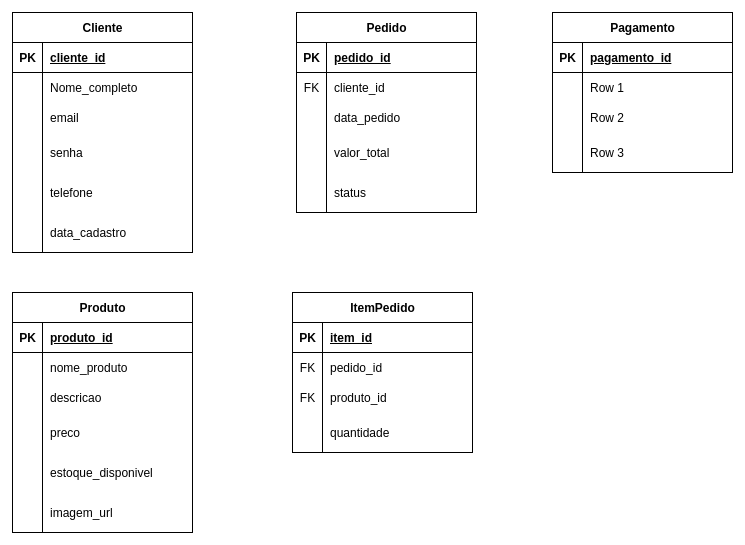
<!DOCTYPE html>
<html lang="pt">
<head>
<meta charset="utf-8">
<title>Diagrama de entidades</title>
<style>
:root { --paper: #fff; --ink: #000; --key-width: 30px; --row: 30px; --row-tall: 40px; }
* { box-sizing: border-box; margin: 0; padding: 0; }
body { width: 745px; height: 545px; overflow: hidden; background: var(--paper); color: var(--ink); font: 12px/14px "Liberation Sans", Arial, sans-serif; }
.diagram { position: relative; width: 745px; height: 545px; }
.entity { position: absolute; width: 181px; border: 1px solid var(--ink); background: var(--paper); }
.cliente { left: 12px; top: 12px; }
.pedido { left: 296px; top: 12px; }
.pagamento { left: 552px; top: 12px; }
.produto { left: 12px; top: 292px; }
.item-pedido { left: 292px; top: 292px; }
h2 { display: flex; align-items: center; justify-content: center; height: var(--row); border-bottom: 1px solid var(--ink); font-size: 12px; font-weight: 700; }
.field { display: grid; grid-template-columns: var(--key-width) 1fr; height: var(--row); }
.field.tall { height: var(--row-tall); }
.field:last-child { height: calc(var(--row-tall) - 1px); }
.field dt, .field dd { display: flex; align-items: center; }
.field dt { justify-content: center; border-right: 1px solid var(--ink); }
.field dd { padding-left: 7px; }
.primary { border-bottom: 1px solid var(--ink); font-weight: 700; }
.primary dd { text-decoration: underline; }
</style>
</head>
<body>
<main class="diagram">
  <section class="entity cliente">
    <h2>Cliente</h2>
    <dl>
      <div class="field primary"><dt>PK</dt><dd>cliente_id</dd></div>
      <div class="field"><dt></dt><dd>Nome_completo</dd></div>
      <div class="field"><dt></dt><dd>email</dd></div>
      <div class="field tall"><dt></dt><dd>senha</dd></div>
      <div class="field tall"><dt></dt><dd>telefone</dd></div>
      <div class="field tall"><dt></dt><dd>data_cadastro</dd></div>
    </dl>
  </section>

  <section class="entity pedido">
    <h2>Pedido</h2>
    <dl>
      <div class="field primary"><dt>PK</dt><dd>pedido_id</dd></div>
      <div class="field"><dt>FK</dt><dd>cliente_id</dd></div>
      <div class="field"><dt></dt><dd>data_pedido</dd></div>
      <div class="field tall"><dt></dt><dd>valor_total</dd></div>
      <div class="field tall"><dt></dt><dd>status</dd></div>
    </dl>
  </section>

  <section class="entity pagamento">
    <h2>Pagamento</h2>
    <dl>
      <div class="field primary"><dt>PK</dt><dd>pagamento_id</dd></div>
      <div class="field"><dt></dt><dd>Row 1</dd></div>
      <div class="field"><dt></dt><dd>Row 2</dd></div>
      <div class="field tall"><dt></dt><dd>Row 3</dd></div>
    </dl>
  </section>

  <section class="entity produto">
    <h2>Produto</h2>
    <dl>
      <div class="field primary"><dt>PK</dt><dd>produto_id</dd></div>
      <div class="field"><dt></dt><dd>nome_produto</dd></div>
      <div class="field"><dt></dt><dd>descricao</dd></div>
      <div class="field tall"><dt></dt><dd>preco</dd></div>
      <div class="field tall"><dt></dt><dd>estoque_disponivel</dd></div>
      <div class="field tall"><dt></dt><dd>imagem_url</dd></div>
    </dl>
  </section>

  <section class="entity item-pedido">
    <h2>ItemPedido</h2>
    <dl>
      <div class="field primary"><dt>PK</dt><dd>item_id</dd></div>
      <div class="field"><dt>FK</dt><dd>pedido_id</dd></div>
      <div class="field"><dt>FK</dt><dd>produto_id</dd></div>
      <div class="field tall"><dt></dt><dd>quantidade</dd></div>
    </dl>
  </section>
</main>
</body>
</html>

┄┄┄┄┄┄┄┄┄┄

AIM OF THE EXERCISE
Omit the pictures; print the records above exactly.

SOLVED PROBLEM
<!DOCTYPE html>
<html lang="pt">
<head>
<meta charset="utf-8">
<title>Diagrama de entidades</title>
<style>
:root { --paper: #fff; --ink: #000; --key-width: 30px; --row: 30px; --row-tall: 40px; }
* { box-sizing: border-box; margin: 0; padding: 0; }
body { width: 745px; height: 545px; overflow: hidden; background: var(--paper); color: var(--ink); font: 12px/14px "Liberation Sans", Arial, sans-serif; }
.diagram { position: relative; width: 745px; height: 545px; }
.entity { position: absolute; width: 181px; border: 1px solid var(--ink); background: var(--paper); }
.cliente { left: 12px; top: 12px; }
.pedido { left: 296px; top: 12px; }
.pagamento { left: 552px; top: 12px; }
.produto { left: 12px; top: 292px; }
.item-pedido { left: 292px; top: 292px; }
h2 { display: flex; align-items: center; justify-content: center; height: var(--row); border-bottom: 1px solid var(--ink); font-size: 12px; font-weight: 700; }
.field { display: grid; grid-template-columns: var(--key-width) 1fr; height: var(--row); }
.field.tall { height: var(--row-tall); }
.field:last-child { height: calc(var(--row-tall) - 1px); }
.field dt, .field dd { display: flex; align-items: center; }
.field dt { justify-content: center; border-right: 1px solid var(--ink); }
.field dd { padding-left: 7px; }
.primary { border-bottom: 1px solid var(--ink); font-weight: 700; }
.primary dd { text-decoration: underline; }
</style>
</head>
<body>
<main class="diagram">
  <section class="entity cliente">
    <h2>Cliente</h2>
    <dl>
      <div class="field primary"><dt>PK</dt><dd>cliente_id</dd></div>
      <div class="field"><dt></dt><dd>Nome_completo</dd></div>
      <div class="field"><dt></dt><dd>email</dd></div>
      <div class="field tall"><dt></dt><dd>senha</dd></div>
      <div class="field tall"><dt></dt><dd>telefone</dd></div>
      <div class="field tall"><dt></dt><dd>data_cadastro</dd></div>
    </dl>
  </section>

  <section class="entity pedido">
    <h2>Pedido</h2>
    <dl>
      <div class="field primary"><dt>PK</dt><dd>pedido_id</dd></div>
      <div class="field"><dt>FK</dt><dd>cliente_id</dd></div>
      <div class="field"><dt></dt><dd>data_pedido</dd></div>
      <div class="field tall"><dt></dt><dd>valor_total</dd></div>
      <div class="field tall"><dt></dt><dd>status</dd></div>
    </dl>
  </section>

  <section class="entity pagamento">
    <h2>Pagamento</h2>
    <dl>
      <div class="field primary"><dt>PK</dt><dd>pagamento_id</dd></div>
      <div class="field"><dt></dt><dd>Row 1</dd></div>
      <div class="field"><dt></dt><dd>Row 2</dd></div>
      <div class="field tall"><dt></dt><dd>Row 3</dd></div>
    </dl>
  </section>

  <section class="entity produto">
    <h2>Produto</h2>
    <dl>
      <div class="field primary"><dt>PK</dt><dd>produto_id</dd></div>
      <div class="field"><dt></dt><dd>nome_produto</dd></div>
      <div class="field"><dt></dt><dd>descricao</dd></div>
      <div class="field tall"><dt></dt><dd>preco</dd></div>
      <div class="field tall"><dt></dt><dd>estoque_disponivel</dd></div>
      <div class="field tall"><dt></dt><dd>imagem_url</dd></div>
    </dl>
  </section>

  <section class="entity item-pedido">
    <h2>ItemPedido</h2>
    <dl>
      <div class="field primary"><dt>PK</dt><dd>item_id</dd></div>
      <div class="field"><dt>FK</dt><dd>pedido_id</dd></div>
      <div class="field"><dt>FK</dt><dd>produto_id</dd></div>
      <div class="field tall"><dt></dt><dd>quantidade</dd></div>
    </dl>
  </section>
</main>
</body>
</html>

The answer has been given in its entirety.